Collected data entries:

=======

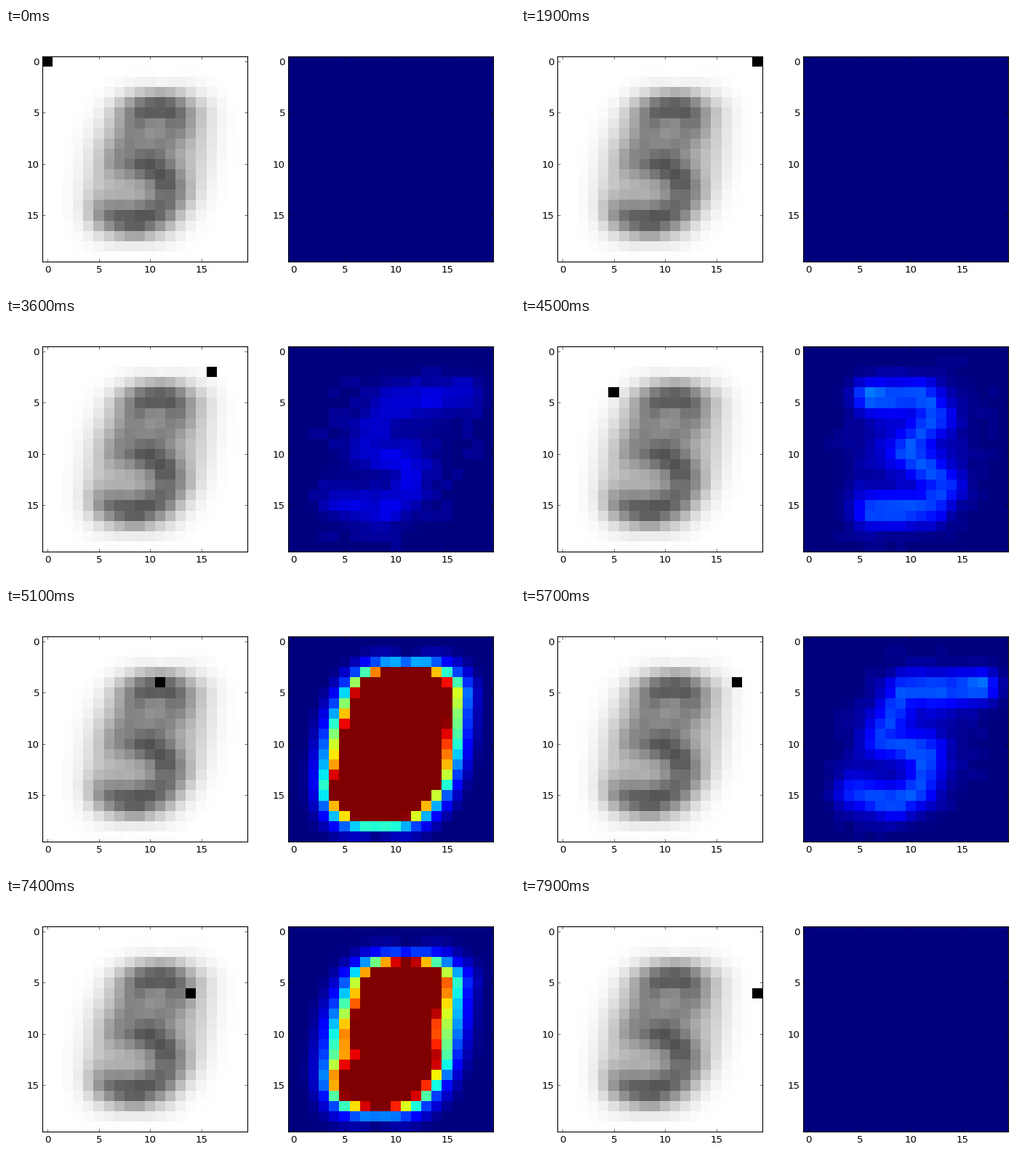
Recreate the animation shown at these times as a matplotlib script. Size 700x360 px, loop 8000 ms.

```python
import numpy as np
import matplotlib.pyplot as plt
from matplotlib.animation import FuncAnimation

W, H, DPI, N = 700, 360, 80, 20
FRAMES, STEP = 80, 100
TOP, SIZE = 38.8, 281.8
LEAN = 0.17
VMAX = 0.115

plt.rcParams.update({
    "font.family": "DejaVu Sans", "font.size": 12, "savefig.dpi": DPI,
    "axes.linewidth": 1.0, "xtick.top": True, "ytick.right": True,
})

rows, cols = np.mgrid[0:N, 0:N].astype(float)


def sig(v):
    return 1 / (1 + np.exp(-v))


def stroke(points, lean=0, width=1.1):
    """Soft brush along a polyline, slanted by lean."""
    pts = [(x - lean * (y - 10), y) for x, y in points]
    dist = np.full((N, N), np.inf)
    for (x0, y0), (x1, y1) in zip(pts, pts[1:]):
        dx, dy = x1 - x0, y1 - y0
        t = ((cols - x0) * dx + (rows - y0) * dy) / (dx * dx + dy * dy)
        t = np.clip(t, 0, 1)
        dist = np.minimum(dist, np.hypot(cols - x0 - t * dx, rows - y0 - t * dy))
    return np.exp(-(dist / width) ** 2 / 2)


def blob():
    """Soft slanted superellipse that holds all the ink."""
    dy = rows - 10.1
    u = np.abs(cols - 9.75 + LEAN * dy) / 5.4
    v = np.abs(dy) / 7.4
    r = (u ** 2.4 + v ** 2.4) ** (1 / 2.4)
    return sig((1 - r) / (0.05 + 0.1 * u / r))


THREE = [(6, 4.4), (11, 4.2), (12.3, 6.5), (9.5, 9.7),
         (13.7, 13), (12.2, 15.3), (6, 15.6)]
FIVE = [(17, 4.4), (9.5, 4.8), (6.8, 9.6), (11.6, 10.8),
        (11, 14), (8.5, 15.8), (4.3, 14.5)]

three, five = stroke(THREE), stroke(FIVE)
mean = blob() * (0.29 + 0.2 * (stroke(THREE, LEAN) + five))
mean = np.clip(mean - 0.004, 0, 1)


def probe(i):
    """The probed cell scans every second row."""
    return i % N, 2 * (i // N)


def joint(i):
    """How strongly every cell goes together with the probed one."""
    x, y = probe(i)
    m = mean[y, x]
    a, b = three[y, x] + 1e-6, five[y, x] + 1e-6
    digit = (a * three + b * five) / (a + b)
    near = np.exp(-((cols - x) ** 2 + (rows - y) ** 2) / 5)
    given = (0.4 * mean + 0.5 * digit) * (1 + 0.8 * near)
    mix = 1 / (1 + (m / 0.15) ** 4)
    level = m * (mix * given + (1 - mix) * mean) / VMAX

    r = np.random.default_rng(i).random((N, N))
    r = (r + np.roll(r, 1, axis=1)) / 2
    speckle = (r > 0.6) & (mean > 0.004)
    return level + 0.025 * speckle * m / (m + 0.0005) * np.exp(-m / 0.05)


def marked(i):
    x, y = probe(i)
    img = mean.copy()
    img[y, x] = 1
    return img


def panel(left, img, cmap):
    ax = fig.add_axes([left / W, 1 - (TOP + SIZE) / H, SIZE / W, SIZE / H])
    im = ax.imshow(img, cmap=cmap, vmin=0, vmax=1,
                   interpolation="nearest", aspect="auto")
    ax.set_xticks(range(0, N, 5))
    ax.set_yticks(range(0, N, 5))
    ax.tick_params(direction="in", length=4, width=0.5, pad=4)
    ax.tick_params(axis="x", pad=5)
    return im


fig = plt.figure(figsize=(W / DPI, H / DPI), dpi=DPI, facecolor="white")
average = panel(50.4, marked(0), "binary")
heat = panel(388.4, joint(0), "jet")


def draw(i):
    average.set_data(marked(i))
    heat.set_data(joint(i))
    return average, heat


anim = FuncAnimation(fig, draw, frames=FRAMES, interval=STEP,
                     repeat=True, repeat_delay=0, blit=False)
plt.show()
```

=======

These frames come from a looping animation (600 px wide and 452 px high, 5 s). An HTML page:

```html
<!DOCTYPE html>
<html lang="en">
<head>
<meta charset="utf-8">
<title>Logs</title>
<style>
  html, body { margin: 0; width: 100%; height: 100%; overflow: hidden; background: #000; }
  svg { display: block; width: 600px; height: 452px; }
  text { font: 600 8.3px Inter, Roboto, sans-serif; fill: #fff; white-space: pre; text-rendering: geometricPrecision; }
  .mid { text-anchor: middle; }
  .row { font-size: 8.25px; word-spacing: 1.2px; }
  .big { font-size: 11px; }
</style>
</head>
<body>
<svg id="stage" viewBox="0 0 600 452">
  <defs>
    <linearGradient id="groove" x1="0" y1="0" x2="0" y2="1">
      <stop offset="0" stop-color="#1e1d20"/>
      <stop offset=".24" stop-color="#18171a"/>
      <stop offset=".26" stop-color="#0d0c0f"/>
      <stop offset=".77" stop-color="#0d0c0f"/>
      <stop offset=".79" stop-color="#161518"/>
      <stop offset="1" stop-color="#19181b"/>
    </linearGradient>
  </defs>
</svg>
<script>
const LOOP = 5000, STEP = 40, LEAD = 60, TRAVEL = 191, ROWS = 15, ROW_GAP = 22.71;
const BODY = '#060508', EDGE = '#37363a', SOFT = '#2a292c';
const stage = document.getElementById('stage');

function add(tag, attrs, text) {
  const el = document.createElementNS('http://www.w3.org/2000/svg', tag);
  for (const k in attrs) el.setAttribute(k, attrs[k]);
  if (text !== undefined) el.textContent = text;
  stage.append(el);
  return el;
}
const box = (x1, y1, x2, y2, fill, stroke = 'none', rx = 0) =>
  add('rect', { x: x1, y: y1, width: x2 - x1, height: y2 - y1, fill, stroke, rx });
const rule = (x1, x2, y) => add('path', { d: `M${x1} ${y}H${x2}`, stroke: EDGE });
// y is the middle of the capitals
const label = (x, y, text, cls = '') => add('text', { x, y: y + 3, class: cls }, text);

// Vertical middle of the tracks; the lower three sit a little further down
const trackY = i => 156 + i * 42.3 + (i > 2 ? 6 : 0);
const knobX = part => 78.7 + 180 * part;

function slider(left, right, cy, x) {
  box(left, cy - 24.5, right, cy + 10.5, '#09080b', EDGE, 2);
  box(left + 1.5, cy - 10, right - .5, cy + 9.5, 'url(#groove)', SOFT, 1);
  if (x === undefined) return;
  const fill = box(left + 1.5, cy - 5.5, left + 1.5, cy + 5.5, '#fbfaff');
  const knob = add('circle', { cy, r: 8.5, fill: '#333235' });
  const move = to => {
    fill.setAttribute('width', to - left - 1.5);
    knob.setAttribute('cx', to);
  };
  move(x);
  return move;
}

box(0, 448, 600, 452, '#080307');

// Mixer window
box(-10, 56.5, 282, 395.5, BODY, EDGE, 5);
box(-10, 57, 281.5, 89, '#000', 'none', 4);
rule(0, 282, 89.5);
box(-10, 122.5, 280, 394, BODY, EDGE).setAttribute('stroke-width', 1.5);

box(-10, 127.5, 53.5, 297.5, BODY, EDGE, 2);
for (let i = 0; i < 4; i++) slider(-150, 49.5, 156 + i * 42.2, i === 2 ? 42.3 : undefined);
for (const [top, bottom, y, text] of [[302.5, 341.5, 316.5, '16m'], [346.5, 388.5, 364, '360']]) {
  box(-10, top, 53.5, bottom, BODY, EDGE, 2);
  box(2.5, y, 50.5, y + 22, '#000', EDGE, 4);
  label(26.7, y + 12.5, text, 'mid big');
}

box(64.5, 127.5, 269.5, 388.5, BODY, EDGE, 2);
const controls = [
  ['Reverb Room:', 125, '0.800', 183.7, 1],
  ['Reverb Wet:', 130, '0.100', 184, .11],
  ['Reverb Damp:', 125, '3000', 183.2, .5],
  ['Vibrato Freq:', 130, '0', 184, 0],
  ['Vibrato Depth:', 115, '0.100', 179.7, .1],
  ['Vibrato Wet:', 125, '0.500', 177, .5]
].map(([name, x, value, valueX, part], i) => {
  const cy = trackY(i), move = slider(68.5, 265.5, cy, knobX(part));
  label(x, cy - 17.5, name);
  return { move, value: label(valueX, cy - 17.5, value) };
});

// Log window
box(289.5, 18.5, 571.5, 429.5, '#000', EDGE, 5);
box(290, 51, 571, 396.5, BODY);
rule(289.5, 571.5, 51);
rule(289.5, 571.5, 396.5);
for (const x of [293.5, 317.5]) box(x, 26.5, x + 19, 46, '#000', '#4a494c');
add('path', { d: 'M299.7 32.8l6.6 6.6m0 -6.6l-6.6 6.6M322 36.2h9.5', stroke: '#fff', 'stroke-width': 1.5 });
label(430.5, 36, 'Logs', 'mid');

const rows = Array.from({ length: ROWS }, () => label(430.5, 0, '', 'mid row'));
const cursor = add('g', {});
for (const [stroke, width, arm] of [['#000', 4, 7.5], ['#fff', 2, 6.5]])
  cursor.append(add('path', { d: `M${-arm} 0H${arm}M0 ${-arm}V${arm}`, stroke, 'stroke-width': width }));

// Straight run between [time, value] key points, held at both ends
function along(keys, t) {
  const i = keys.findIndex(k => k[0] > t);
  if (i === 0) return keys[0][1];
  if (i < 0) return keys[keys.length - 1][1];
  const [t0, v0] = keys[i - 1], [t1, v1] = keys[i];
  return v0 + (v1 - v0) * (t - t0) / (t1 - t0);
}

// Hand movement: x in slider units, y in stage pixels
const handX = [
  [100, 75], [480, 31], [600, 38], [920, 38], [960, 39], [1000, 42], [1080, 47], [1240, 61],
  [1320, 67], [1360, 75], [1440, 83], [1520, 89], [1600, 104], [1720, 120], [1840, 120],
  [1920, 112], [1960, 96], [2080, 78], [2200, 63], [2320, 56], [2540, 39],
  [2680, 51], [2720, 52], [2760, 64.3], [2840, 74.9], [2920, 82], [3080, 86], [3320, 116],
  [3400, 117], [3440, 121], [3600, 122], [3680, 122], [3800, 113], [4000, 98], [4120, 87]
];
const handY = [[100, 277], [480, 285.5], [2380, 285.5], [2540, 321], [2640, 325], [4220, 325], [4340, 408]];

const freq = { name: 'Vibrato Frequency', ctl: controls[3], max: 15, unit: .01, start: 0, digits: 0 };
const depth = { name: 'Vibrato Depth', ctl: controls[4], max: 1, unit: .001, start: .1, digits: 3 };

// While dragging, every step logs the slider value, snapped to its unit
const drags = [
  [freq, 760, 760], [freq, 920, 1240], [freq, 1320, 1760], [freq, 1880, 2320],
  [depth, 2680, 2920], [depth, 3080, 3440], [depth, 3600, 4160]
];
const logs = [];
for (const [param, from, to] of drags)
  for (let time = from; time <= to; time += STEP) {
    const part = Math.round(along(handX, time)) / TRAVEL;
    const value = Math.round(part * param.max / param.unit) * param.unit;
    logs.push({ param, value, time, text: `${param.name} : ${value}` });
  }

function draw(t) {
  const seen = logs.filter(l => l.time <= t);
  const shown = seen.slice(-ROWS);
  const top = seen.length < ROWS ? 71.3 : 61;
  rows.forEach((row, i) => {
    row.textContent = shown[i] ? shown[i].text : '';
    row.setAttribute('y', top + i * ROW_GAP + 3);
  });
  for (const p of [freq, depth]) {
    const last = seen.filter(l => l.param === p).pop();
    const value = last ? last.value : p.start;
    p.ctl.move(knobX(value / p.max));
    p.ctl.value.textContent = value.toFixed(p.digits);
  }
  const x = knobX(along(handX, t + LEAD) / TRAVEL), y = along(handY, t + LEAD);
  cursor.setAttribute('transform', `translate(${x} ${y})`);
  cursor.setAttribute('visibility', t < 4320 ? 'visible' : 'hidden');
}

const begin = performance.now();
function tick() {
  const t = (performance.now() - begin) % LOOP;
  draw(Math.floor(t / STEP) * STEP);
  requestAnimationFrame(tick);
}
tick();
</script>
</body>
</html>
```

=======

_Exercise objective_.
Filter the entries above and keep only the lines with the word "left".

_Written response_.
def panel(left, img, cmap):
    ax = fig.add_axes([left / W, 1 - (TOP + SIZE) / H, SIZE / W, SIZE / H])
function slider(left, right, cy, x) {
  box(left, cy - 24.5, right, cy + 10.5, '#09080b', EDGE, 2);
  box(left + 1.5, cy - 10, right - .5, cy + 9.5, 'url(#groove)', SOFT, 1);
  const fill = box(left + 1.5, cy - 5.5, left + 1.5, cy + 5.5, '#fbfaff');
    fill.setAttribute('width', to - left - 1.5);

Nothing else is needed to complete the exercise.